What it’s worth: I’m gonna go with 50 cents. It’s pretty to watch, but other than catching it between flipping channels I could have gone without seeing it. It’s a romance novel about women being cruel to each other. I didn’t read the book, so I don’t know how much was from it. My guess is, I probably wouldn’t have liked the book either.

15 comments:

butterfly said...

DNfromMN, how do you get to see all these movies before they're released? Just wondering.

Twisted Sister said...

Feel bad for Phillipa Gregory. How Hollywood can take a great book like "No Country for Old Men" and make it into an award winning movie, and then screw up so many other books turned into movies, is a mystery. I think in most cases the movie disappoints, following a great book.

heather said...

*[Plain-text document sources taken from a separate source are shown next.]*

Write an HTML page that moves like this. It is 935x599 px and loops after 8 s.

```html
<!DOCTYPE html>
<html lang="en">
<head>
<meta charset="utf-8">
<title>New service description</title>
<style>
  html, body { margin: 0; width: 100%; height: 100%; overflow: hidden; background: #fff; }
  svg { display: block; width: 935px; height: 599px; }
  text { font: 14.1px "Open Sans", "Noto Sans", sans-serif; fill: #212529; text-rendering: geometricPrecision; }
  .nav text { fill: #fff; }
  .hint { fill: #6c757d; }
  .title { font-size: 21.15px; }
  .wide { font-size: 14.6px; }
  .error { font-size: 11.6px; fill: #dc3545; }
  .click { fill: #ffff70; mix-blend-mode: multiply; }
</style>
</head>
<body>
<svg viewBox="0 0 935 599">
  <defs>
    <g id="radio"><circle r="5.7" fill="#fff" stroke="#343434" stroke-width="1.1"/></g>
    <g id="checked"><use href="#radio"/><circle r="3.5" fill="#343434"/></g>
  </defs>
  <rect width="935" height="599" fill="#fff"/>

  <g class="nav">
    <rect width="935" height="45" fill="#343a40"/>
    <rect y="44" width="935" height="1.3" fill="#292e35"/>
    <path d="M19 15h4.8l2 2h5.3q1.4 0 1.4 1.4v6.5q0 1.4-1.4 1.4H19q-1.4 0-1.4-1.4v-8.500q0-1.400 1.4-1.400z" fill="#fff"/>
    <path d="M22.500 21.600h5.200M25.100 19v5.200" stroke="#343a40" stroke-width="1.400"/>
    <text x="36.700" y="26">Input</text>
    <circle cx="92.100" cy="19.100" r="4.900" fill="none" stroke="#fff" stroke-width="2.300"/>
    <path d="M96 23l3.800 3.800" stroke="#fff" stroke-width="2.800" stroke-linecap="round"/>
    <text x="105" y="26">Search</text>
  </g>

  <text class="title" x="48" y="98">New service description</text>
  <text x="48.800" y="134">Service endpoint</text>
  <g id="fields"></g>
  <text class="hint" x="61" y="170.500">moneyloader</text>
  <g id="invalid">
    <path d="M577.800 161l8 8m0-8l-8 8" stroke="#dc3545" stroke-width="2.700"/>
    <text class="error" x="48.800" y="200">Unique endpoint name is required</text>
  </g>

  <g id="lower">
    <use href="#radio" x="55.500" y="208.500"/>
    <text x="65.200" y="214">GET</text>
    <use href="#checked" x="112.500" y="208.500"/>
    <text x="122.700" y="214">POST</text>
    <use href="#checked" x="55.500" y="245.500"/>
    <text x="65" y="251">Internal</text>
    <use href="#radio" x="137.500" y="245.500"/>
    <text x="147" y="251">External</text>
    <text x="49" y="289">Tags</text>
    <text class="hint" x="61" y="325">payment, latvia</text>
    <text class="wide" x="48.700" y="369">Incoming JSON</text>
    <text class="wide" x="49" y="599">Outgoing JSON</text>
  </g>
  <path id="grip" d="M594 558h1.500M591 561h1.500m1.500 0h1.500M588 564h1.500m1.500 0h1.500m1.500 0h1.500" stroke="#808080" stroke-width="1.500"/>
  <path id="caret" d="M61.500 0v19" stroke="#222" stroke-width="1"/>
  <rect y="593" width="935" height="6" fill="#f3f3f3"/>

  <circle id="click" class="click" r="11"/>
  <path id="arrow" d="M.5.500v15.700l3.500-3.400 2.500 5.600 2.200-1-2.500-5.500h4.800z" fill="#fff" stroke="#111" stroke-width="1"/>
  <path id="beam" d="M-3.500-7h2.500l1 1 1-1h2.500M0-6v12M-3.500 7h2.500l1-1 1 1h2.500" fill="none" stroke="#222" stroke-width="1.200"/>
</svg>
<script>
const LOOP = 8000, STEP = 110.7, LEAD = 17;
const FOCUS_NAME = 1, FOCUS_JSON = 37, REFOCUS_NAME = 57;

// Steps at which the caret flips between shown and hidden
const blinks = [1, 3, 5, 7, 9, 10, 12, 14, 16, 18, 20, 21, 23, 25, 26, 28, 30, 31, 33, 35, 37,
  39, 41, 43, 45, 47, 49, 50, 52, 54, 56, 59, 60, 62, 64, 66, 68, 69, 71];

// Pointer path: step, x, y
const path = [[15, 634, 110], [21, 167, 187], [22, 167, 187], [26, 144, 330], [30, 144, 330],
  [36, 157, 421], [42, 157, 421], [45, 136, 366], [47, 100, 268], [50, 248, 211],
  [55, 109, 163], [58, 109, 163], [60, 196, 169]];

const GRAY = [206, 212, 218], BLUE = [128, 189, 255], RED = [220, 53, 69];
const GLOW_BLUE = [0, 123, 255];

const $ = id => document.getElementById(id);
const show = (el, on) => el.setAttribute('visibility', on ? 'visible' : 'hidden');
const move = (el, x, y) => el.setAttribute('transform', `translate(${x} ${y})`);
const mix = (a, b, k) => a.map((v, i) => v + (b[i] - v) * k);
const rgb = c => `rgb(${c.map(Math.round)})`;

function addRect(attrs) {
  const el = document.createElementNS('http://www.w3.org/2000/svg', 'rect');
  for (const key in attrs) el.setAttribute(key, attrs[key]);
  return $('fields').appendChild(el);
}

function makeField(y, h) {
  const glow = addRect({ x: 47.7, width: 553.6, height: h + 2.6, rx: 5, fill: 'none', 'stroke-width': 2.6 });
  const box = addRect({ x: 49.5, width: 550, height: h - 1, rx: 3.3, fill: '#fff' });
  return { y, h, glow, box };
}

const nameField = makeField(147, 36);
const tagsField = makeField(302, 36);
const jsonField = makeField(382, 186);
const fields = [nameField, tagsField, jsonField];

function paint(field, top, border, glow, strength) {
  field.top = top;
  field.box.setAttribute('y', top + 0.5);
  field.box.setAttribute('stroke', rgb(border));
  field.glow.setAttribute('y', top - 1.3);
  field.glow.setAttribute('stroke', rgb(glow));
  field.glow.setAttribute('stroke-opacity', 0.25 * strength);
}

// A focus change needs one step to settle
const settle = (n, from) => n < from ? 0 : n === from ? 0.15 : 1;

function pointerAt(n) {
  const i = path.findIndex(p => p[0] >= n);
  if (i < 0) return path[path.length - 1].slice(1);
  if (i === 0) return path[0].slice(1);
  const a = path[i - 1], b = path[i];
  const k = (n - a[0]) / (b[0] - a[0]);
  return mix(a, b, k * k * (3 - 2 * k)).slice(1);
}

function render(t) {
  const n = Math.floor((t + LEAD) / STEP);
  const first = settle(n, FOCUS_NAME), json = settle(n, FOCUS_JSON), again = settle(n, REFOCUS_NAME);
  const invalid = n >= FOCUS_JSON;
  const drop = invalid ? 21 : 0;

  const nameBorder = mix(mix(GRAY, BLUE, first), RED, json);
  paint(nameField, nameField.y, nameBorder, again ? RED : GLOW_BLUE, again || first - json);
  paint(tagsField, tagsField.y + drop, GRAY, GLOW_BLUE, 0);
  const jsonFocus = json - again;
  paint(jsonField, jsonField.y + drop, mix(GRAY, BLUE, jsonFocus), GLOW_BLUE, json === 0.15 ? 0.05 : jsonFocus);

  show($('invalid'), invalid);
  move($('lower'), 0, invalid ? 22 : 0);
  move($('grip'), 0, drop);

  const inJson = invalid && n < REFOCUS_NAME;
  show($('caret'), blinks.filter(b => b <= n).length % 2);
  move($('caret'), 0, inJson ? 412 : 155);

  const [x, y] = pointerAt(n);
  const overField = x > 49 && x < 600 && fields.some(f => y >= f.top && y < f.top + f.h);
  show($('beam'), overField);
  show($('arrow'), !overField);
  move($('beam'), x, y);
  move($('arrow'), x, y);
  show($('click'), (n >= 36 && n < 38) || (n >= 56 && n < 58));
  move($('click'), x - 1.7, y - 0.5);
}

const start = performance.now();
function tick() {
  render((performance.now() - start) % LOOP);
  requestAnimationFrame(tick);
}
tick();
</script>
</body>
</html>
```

It's a true story. The book was great and I'm a huge Tudors fan so I'll probably see this as well. Two sisters who took 'all's fair in love and war' to the limits and I always find real life more interesting than fiction.

Sylvia said...

I heard Tudors is a great show. For some reason I can't get into it.

The trailer for the Boleyan Girl even thought of going to see it.

each of the two said...

odd, the book was so good.

just proves that books are always better...

(Phillipa Gregory's other books are great too.)

DNfromMN said...

butterfly - usually through radio stations. This one actually came through my book club, though. It was weird, they contacted a lot of larger book clubs in the area and offered the tickets. And once you get on the lists for these places, they sometimes just email you out of the blue. There was a screening for Stop-Loss last night, too, that I should've gone to instead. :)

heather said...

I loved Gregory's book as well and will see this movie. The script is by Peter Morgan who wrote the screenplays for The Queen and The Last King of Scotland.

childeroland said...

From the Anne Boleyn biographies I've read, the reasons for Henry offing his wife seem murky and the incest/witchcraft charges against her were trumped up (as Gregory herself says in one of her later novels). It looks like he thought Anne would never produce a male heir, which he desperately wanted, and he had begun to see Jane Seymour, who some historians believe may have contributed to pushing the king to get rid of Anne. Many of the reviews I've read complain the film tries to have historical gravitas and soap opery fun; but without more than two hours to outline the whole story and the mystery surrounding why Henry suddenly seemed to turn on Anne, this might have proved too difficult for the filmmakers. Just a guess.

brendalove@gmail.com said...

Looks like a threesome to me.

Sweater said...

As someone who is spoiled by the DVD, ability to find plenty of things on cable and *cough* torrents(not me. My friends. You wouldn't know them, they live in Canada), I must say a movie has to literally threaten to knock your socks off before I or my SO would consider going to see it. I think it's because the last two times we went to movies the people sitting around us had very young (and cranky) children and loud (and drunk) teenagers, respectively.
This is why I love reading your reviews DNfromMN. I feel like I get the good stuff while waiting to watch it at home. Cheers to you, thanks from this movietheaterphobe.

And helllllllllllloooooooo Eric Bana.

nycer said...

twisted I agree w/ you that in most cases the movie disappoints, following a great book. But in this case I'd have to see it to know. Loved her book, her take on history and I really admire Peter Morgan's work too. I think you'd need a strong director for this material and as a viewer you'd have to appreciate period pieces and the times.

nothingsacred said...

I haven't really seen anyting with Eric Bana that I have been impressed with.
Maybe I just have high standards. IDK.
I had no desire to see this film, even on dvd. Though I like Natalie Portman, I'm just not interested in time pieces.

Nothing in the theater right now that I'd shell $10/ticket out to see.

Twisted Sister said...

Nycer, I'm still planning on seeing it, but I'll wait until Netflix offers it. ;-)

mngddess said...

When I read "I come from Minnesota, the land of the clap", my mind went in a TOTALLY different direction.......

Sorry, D. I need to get out more.

Jerry said...

Is Eric Bana grabbing a handful of Natalie Portman's left breast on the poster or is that just wishful thinking on my part?